There were games—ball games, tennis, riding, horse races, athletic contests … There were amusement parks like the Tivoli Gardens, where—like twelve thousand others on a pleasant day—you could get your fortune told, buy dispensables in the boutiques, watch fireworks, tight-rope walkers, or balloon ascensions, hear concerts, or put your youngsters on the merry-go-round to play the jeu de bagues (catching the rings). You might sit in an open-air café, or under the pavilion of the Café de Foy, or in a high-class café like Tortoni’s or Frascati’s, or follow the tourists into night spots like the Caveau (Cellar), or the Sauvage, or Les Aveugles (where blind musicians entertained). You could go to a club to read or chat or hear political debate. You could attend one of the complex and colorful festivals organized by the state and decorated by famous artists like David. If you wished to try the new dance—the waltz—just imported from Germany, you could find a partner in some one of the three hundred public ballrooms in the Paris of the Directory.44
Now (1795), in the subsiding years of the Revolution, some émigrés were allowed to return; hidden nobles ventured from their protective lairs, and the bourgeoisie displayed its wealth in expensive homes and furniture, in jeweled women and lavish entertainments. The people of Paris emerged from their apartments and tenements to sample the sun or the evening air in the gardens of the Tuileries or the Luxembourg, or along the Champs-Élysées. Women blossomed out in their recklessly charming costumes, their pictured fans that said more than words, their gracefully shaped shoes that made concealed feet alluring. “Society” revived.

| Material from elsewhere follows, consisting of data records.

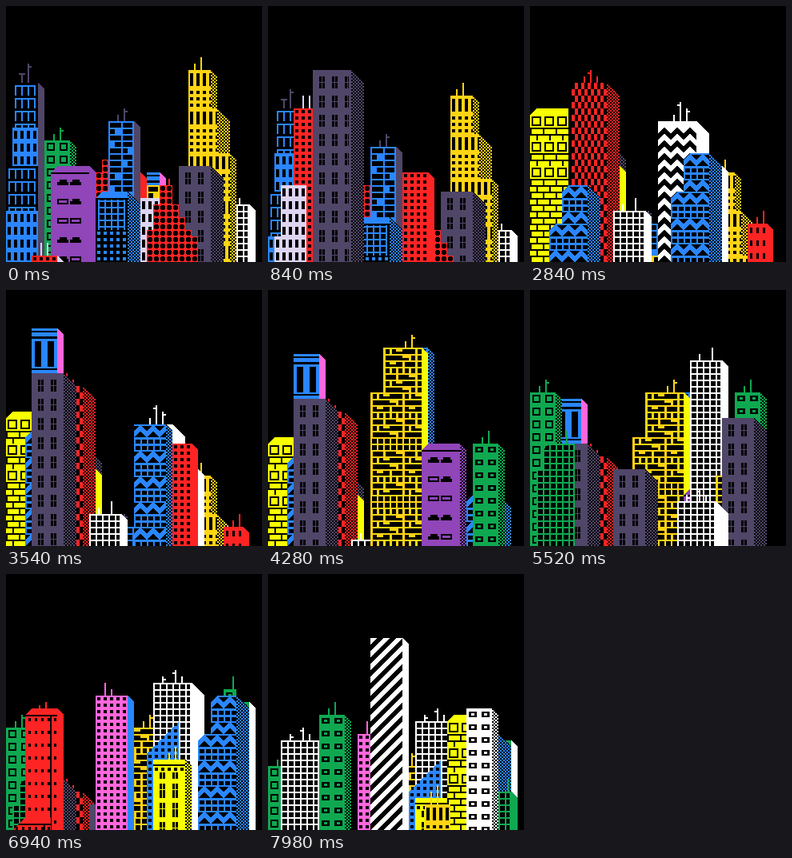
Recreate the animation shown at these times as an HTML page with a canvas. Size 320 by 320 pixels, loop 8 s.

```html
<!DOCTYPE html>
<html lang="en">
<head>
<meta charset="utf-8">
<title>Rising city</title>
<style>
html, body { margin: 0; width: 100%; height: 100%; overflow: hidden; background: #000; }
canvas { display: block; width: 320px; height: 320px; image-rendering: pixelated; }
</style>
</head>
<body>
<canvas id="stage" width="320" height="320"></canvas>
<script>
const SIZE = 320, TILE = 8, PAD = 32, LOOP = 8000, STEP = 20;

const hex = {
  B: '2a86ff', R: 'ff2424', Y: 'ffd414', L: 'f8ff00', G: '0fa850',
  P: '9045b8', D: '504668', V: 'ddd4f0', K: 'ff66dc', W: 'ffffff'
};
const BLACK = 0xff000000;
const ink = {};
for (const k in hex) {
  const n = parseInt(hex[k], 16);
  ink[k] = (BLACK | (n & 255) << 16 | n & 0xff00 | n >> 16) >>> 0;
}

const within = (v, a, b) => v >= a && v <= b;
const check = (x, y) => ((x >> 1) + (y >> 1)) % 2 === 1;
const ring = (x, y, x0, x1, y0, y1) =>
  within(x, x0, x1) && within(y, y0, y1) &&
  !(within(x, x0 + 2, x1 - 2) && within(y, y0 + 2, y1 - 2));

// Facade patterns: true where the facade is coloured.
const pats = {
  stripe: (x, y) => (x + y) % 16 < 8,
  zigzag: (x, y) => y < 8 || (y + 16 - Math.floor(Math.abs(x % 16 - 7.5))) % 16 < 8,
  grid: (x, y, w) => x % 8 < 2 || y % 8 < 2 || x >= w - 2,
  dots: (x, y) => !(within(x % 8, 2, 5) && within(y % 8, 2, 5)),
  holes: (x, y) => Math.hypot(x % 8 - 3.5, y % 8 - 3.5) > 3.2,
  dash: (x, y) => x > 3 && ((x >> 2) + (y >> 3)) % 2 === 0,
  panes: (x, y, w) => within(x, 3, w - 4) && y % 16 > 2 && (y % 16 < 5 || within(x % 8, 3, 4)),
  slats: (x, y) => !(within(x % 8, 2, 5) && within(y % 16, 4, 13)),
  ports: (x, y) => !(within(x % 8, 3, 5) && within(y % 16, 5, 11)),
  squares: (x, y) => !ring(x % 16, y % 16, 3, 12, 3, 12),
  wins: (x, y) => {
    const u = x % 16, v = y % 16;
    return !(within(u, 3, 12) && within(v, 4, 10)) || (within(u, 6, 9) && within(v, 6, 8));
  },
  twin: (x, y, w) => {
    const u = x % 16, v = y % 24;
    return x > w - 4 || !((within(u, 8, 10) || within(u, 12, 14)) &&
      (within(v, 8, 14) || within(v, 16, 22)));
  },
  flat: (x, y, w) => {
    if (within(y, 8, 9)) return false;
    const a = (x + 8) % 16, v = y % 24;
    if (x < 8 || x >= w - 8 || a > 13 || !within(v, 17, 23)) return true;
    const row = y / 24 | 0, col = (x - 8) >> 4, kind = row % 3;
    const open = kind === 2 || kind === 1 && col === (row >> 2) % 2;
    return open ? !ring(a, v, 0, 13, 17, 23) : v < 20 && (a < 3 || a > 11);
  },
  spots: (x, y, w) => !within(y, 8, 9) && !(x > w - 10 && x < w - 7 && y > 8) &&
    !(within(x % 8, 4, 6) && within(y % 16, 12, 15)),
  brick: (x, y) => {
    if (y < 8) return true;
    const v = (y - 8) % 32;
    if (v < 16 && y < 96) return !ring(x % 16, v, 2, 13, 2, 13);
    return v % 8 > 1 && (x + (v >> 3) % 2 * 8) % 16 > 1;
  },
  maze: (x, y) => {
    const c = x >> 3, r = y >> 3, n = (c * 7 + r * 5 + c * r) % 5;
    if (y % 8 < 2) return true;
    if (r % 9 > 6) return x % 8 < 2;
    return n === 4 ? y % 8 < 5 : n % 2 === 0 && x % 8 < 3;
  },
  wide: (x, y, w) => y % 8 < 2 || x % 16 < 2 || x >= w - 2 ||
    ((x >> 3) * 3 + (y >> 3) * 5) % 7 === 1,
  deco: (x, y) => {
    const v = y % 32, d = 7.5 - Math.abs(x % 16 - 7.5);
    return v < 8 ? d > 7 - v || v < 2 : v < 16 ? d < 16 - v : x % 8 < 2 || y % 8 < 3;
  },
  tall: (x, y) => {
    const v = y % 56;
    return v < 4 || !within(x % 8, 2, 5) || !(v < 24 ? v < 20 : within(y % 8, 2, 5));
  },
  bank: (x, y, w) => {
    if (y < 10) return y < 8;
    if (y < 48) return within(x, 3, w - 4) && (within(x % 8, 3, 4) || within(y % 8, 3, 4));
    return within(x % 8, 2, 5) && within(y % 8, 2, 5);
  },
  bars: (x, y) => {
    if (y < 16) return !within(y, 6, 7) && !(within(y, 10, 13) && x % 8 < 6 && x % 8 > 1);
    return !(within(x % 16, 8, 10) || within(x % 16, 12, 14)) || y % 24 < 6 || y % 24 === 13;
  },
  pillar: (x, y) => !(within(y, 3, 4) || within(y, 10, 12)) &&
    !(within(y, 16, 47) && (within(x, 4, 11) || within(x, 20, 27))) && !within(y, 50, 51)
};

// Uppercase side = solid, lowercase = dithered; cut = slanted left corner in px.
const box = (x, w, d, dy, pat, col, side, cut = 0) => ({ x, w, d, dy, pat, col, side, cut });
// tick: -1 left, 1 right, 2 both
const mast = (x, len, tick = 0, col) => ({ x, len, tick, col });

function tower(h, x, w, d, pat, col, side, cut, ...extras) {
  const parts = [box(x, w, d, 0, pat, col, side, cut), ...extras.filter(e => e.pat)];
  const img = new ImageData(SIZE, h * TILE + PAD);
  const px = new Uint32Array(img.data.buffer);
  const put = (X, Y, c) => { if (X >= 0 && X < SIZE && Y >= 0 && Y < img.height) px[Y * SIZE + X] = c; };

  for (const p of parts) {
    const fw = p.w * TILE, full = fw + p.d * TILE, y0 = PAD + p.dy * TILE;
    const c = ink[p.col], shade = p.side && ink[p.side.toUpperCase()];
    const solid = p.side === (p.side || '').toUpperCase();
    for (let y = 0; y + y0 < img.height; y++) {
      for (let i = 0; i < full; i++) {
        const u = i - fw;
        if (y < p.cut - i || y < u) continue;
        const on = u < 0 ? pats[p.pat](i, y, fw) : solid || check(i, y);
        put(p.x * TILE + i, y0 + y, on ? (u < 0 ? c : shade) : BLACK);
      }
    }
  }
  for (const m of extras.filter(e => e.len)) {
    const c = ink[m.col || col], top = PAD - m.len;
    for (let y = 0; y < m.len; y++) { put(m.x, top + y, c); put(m.x + 1, top + y, c); }
    for (let i = 0; i < 3; i++) {
      for (const r of m.tick > 1 ? [0, 1] : [3, 4]) {
        if (m.tick > 0) put(m.x + 2 + i, top + r, c);
        if (m.tick < 0 || m.tick > 1) put(m.x - 1 - i, top + r, c);
      }
    }
  }
  const cv = document.createElement('canvas');
  cv.width = SIZE;
  cv.height = img.height;
  cv.getContext('2d').putImageData(img, 0, 0);
  return { h, cv };
}

const standing = [
  tower(28, 1, 4, 1, 'panes', 'B', 'D', 0, box(1, 4, 0, 7, 'slats', 'B'),
    box(0, 5, 0, 13, 'panes', 'B'), box(0, 5, 0, 20, 'slats', 'B'),
    mast(19, 12, 2, 'D'), mast(27, 24, 1, 'D')),
  tower(30, 28.5, 3.5, 1, 'tall', 'Y', 'y', 0, box(28.5, 4.5, 2, 6, 'tall', 'Y', 'y'),
    box(28.5, 6.5, 1, 13, 'tall', 'Y', 'y'), mast(235, 8), mast(243, 16)),
  tower(16, 15, 1, 0, 'holes', 'R', '', 0, box(14, 7, 1, 2, 'holes', 'R', 'R')),
  tower(22, 16, 4, 1, 'wide', 'B', 'D', 0, mast(139, 8, 0, 'D'), mast(147, 16, 1, 'D')),
  tower(19, 6, 4, 1, 'squares', 'G', 'g', 0, mast(59, 8), mast(67, 16, 1)),
  tower(14, 22, 2, 1, 'pillar', 'B', 'K', 0, box(22, 2, 0, 2, 'wide', 'Y')),
  tower(15, 27, 5, 2, 'twin', 'D', 'd', 0),
  tower(11, 14, 5, 2, 'bank', 'B', 'b', 8),
  tower(10, 21, 3, 0, 'slats', 'V', '', 0),
  tower(15, 7, 6, 1, 'flat', 'P', 'P', 8),
  tower(12, 24, 2, 0, 'holes', 'R', '', 0, box(23, 4, 0, 3, 'holes', 'R'),
    box(23, 5, 0, 5, 'holes', 'R'), box(22, 7, 0, 7, 'holes', 'R'),
    box(22, 8, 0, 8, 'holes', 'R'), mast(203, 8)),
  tower(9, 36, 2, 1, 'grid', 'W', 'W', 0, mast(291, 8))
];

// Each one rises in turn; when it is done the whole city sinks by one tile.
const rising = [
  tower(28, 4, 4, 1, 'dots', 'R', 'V', 0, mast(43, 16, 0, 'V'), mast(51, 16, 0, 'V')),
  tower(17, 21, 4, 1, 'dots', 'R', 'R', 0),
  tower(18, 7, 4, 1, 'flat', 'P', 'P', 8),
  tower(31, 7, 6, 2, 'twin', 'D', 'd', 0),
  tower(16, 2, 4, 0, 'slats', 'V', '', 0, box(1, 5, 0, 8, 'slats', 'V')),
  tower(12, 19, 3, 0, 'maze', 'Y', '', 0, box(16, 6, 0, 5, 'maze', 'Y')),
  tower(33, 6, 5, 1, 'stripe', 'W', 'W', 0),
  tower(24, 28, 2, 1, 'stripe', 'W', 'W', 0),
  tower(30, 20, 6, 2, 'zigzag', 'W', 'W', 0, mast(179, 8), mast(187, 24, -1), mast(195, 16, 1)),

  tower(22, 10, 4, 1, 'brick', 'L', 'L', 0),
  tower(30, 0, 6, 0, 'brick', 'L', '', 8),
  tower(22, 24, 4, 2, 'deco', 'B', 'b', 8, box(22, 6, 2, 6, 'deco', 'B', 'b', 8)),
  tower(13, 7, 4, 1, 'wins', 'G', 'g', 0),
  tower(31, 6, 6, 2, 'dash', 'R', 'r', 0, mast(67, 8), mast(75, 16, -1), mast(83, 8)),
  tower(10, 13, 5, 1, 'grid', 'W', 'W', 0, mast(115, 8), mast(131, 16)),
  tower(7, 34, 3, 1, 'ports', 'R', 'R', 0, mast(283, 8), mast(291, 16)),
  tower(27, 5, 4, 2, 'deco', 'B', 'b', 8, box(3, 6, 2, 6, 'deco', 'B', 'b', 8)),

  tower(36, 4, 4, 1, 'pillar', 'B', 'K', 0, box(4, 5, 2, 7, 'twin', 'D', 'd')),
  tower(17, 25, 4, 1, 'dots', 'R', 'R', 0),
  tower(35, 20, 5, 1, 'deco', 'B', 'b', 0),
  tower(34, 18, 6, 1, 'maze', 'Y', 'L', 0, box(16, 8, 0, 7, 'maze', 'Y'),
    mast(171, 8), mast(179, 16, 1)),
  tower(18, 24, 6, 1, 'flat', 'P', 'p', 8),
  tower(9, 31, 5, 2, 'deco', 'B', 'b', 8),
  tower(31, 32, 4, 1, 'wins', 'G', 'g', 0, mast(267, 8), mast(275, 16)),

  tower(30, 0, 4, 1, 'squares', 'G', 'g', 0, mast(11, 8), mast(19, 16, 1)),
  tower(34, 25, 5, 1, 'grid', 'W', 'W', 0, mast(211, 8), mast(227, 16)),
  tower(24, 30, 5, 2, 'twin', 'D', 'd', 0),
  tower(15, 13, 5, 2, 'twin', 'D', 'd', 0),
  tower(13, 29, 1, 0, 'maze', 'Y', '', 0),
  tower(17, 2, 5, 0, 'grid', 'G', '', 8, box(1, 6, 0, 4, 'grid', 'G'), mast(45, 16)),
  tower(31, 23, 6, 2, 'grid', 'W', 'W', 0, mast(195, 8, 1), mast(211, 16, -1), mast(219, 8)),

  tower(27, 32, 6, 1, 'squares', 'G', 'W', 0, box(34, 2, 0, -2, 'wins', 'G'), mast(283, 32)),
  tower(27, 32, 4, 2, 'deco', 'B', 'b', 8, box(30, 6, 2, 6, 'deco', 'B', 'b', 8)),
  tower(24, 3, 5, 1, 'spots', 'R', 'R', 8, mast(41, 4), mast(49, 8)),
  tower(25, 14, 5, 1, 'dots', 'K', 'B', 0, mast(123, 16), mast(131, 8)),
  tower(20, 22, 5, 0, 'dots', 'B', '', 40),
  tower(13, 23, 5, 1, 'bars', 'L', 'l', 0, mast(203, 8), mast(211, 16)),
  tower(3, 1, 6, 0, 'spots', 'R', '', 16),
  tower(36, 16, 5, 1, 'stripe', 'W', 'W', 0),

  tower(19, 2, 6, 0, 'grid', 'W', '', 0, mast(27, 8, 1), mast(43, 16, -1), mast(51, 8)),
  tower(22, 8, 4, 1, 'wins', 'G', 'g', 0, mast(75, 8), mast(83, 16)),
  tower(21, 28, 4, 1, 'brick', 'L', 'L', 8),
  tower(21, 31, 4, 1, 'wins', 'W', 'w', 0),
  tower(7, 36, 2, 1, 'grid', 'G', 'G', 0, mast(299, 16)),
  tower(20, 24.5, 4, 0, 'tall', 'Y', '', 0, mast(203, 16), mast(211, 24))
];

// done[k] = tiles raised before tower k starts
const done = [0];
rising.forEach((b, k) => done.push(done[k] + b.h));

// [time, tower, tiles raised of it]
const pace = [[0, 0, 1], [1640, 8, 27], [2840, 16, 12], [4280, 23, 16],
  [5520, 30, 7], [6940, 38, 0], [7980, 44, 4]].map(([t, k, n]) => [t, done[k] + n]);

function raisedAt(t) {
  let i = 1;
  while (i < pace.length - 1 && t > pace[i][0]) i++;
  const [t0, a] = pace[i - 1], [t1, b] = pace[i];
  return Math.floor(a + (b - a) * (t - t0) / (t1 - t0) + 1e-6);
}

const ctx = document.getElementById('stage').getContext('2d');

function draw(ms) {
  const total = raisedAt(Math.floor(ms / STEP) * STEP);
  let now = 0;
  while (now < rising.length - 1 && done[now + 1] <= total) now++;

  ctx.fillStyle = '#000';
  ctx.fillRect(0, 0, SIZE, SIZE);
  const place = (b, tiles) => {
    if (tiles > 0) ctx.drawImage(b.cv, 0, SIZE - tiles * TILE - PAD);
  };
  standing.forEach(b => place(b, b.h - now));
  for (let k = 0; k < now; k++) place(rising[k], rising[k].h - (now - k));
  place(rising[now], total - done[now]);
}

let start;
function tick(t) {
  if (start === undefined) start = t;
  draw((t - start) % LOOP);
  requestAnimationFrame(tick);
}
draw(0);
requestAnimationFrame(tick);
</script>
</body>
</html>
```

But the hundred or so families that now constituted it were not the pedigreed gentry and world-famous philosophes who had sparkled in the salons of pre-Revolution nights; they were mostly the nouveaux-riches who had garnered livres from ecclesiastical realty, army contracts, mercantile monopolies, financial finesse, or political friends. Some scattered survivors from Bourbon days came to the homes of Mme. de Genlis or the widows Condorcet and Helvétius; but most of the salons that opened after the death of Robespierre (Mme. de Staël’s circle excepted) had no talent for brilliant conversation, and lacked the ease that in older times had come from long security in landed wealth. The top salon now was the one that met in the comfortable rooms of Director Barras in the Luxembourg Palace, or at his Château de Grosbois; and its allure was not in the lore of philosophers but in the beauty and smiles of Mmes. Tallien and Josephine de Beauharnais.
Josephine was not yet Bonaparte, and Mme. Tallien was no longer Tallien’s wife. Married to him on December 26, 1794, and acclaimed for a while as “Notre Dame de Thermidor,” she had left the fading Terrorist soon afterward, and had become the mistress of Barras. Some journalists gibed at her morals, but most of them returned her smiles, for there was nothing haughty in her beauty, and she was known for many kindnesses to women as well as to men. The Duchesse d’Abrantès described her later as “the Capitoline Venus, but even more lovely than the work of Pheidias; for you perceived in her the same perfection of features, the same symmetry in arms, hands, and feet, the whole animated by a benevolent expression.”45*It was one virtue of Barras that he was generous to her and to Josephine, appreciated their beauty in no merely sexual way, shared it, in his receptions, with hundreds of potential rivals, and put his blessing upon Napoleon’s capture of Josephine.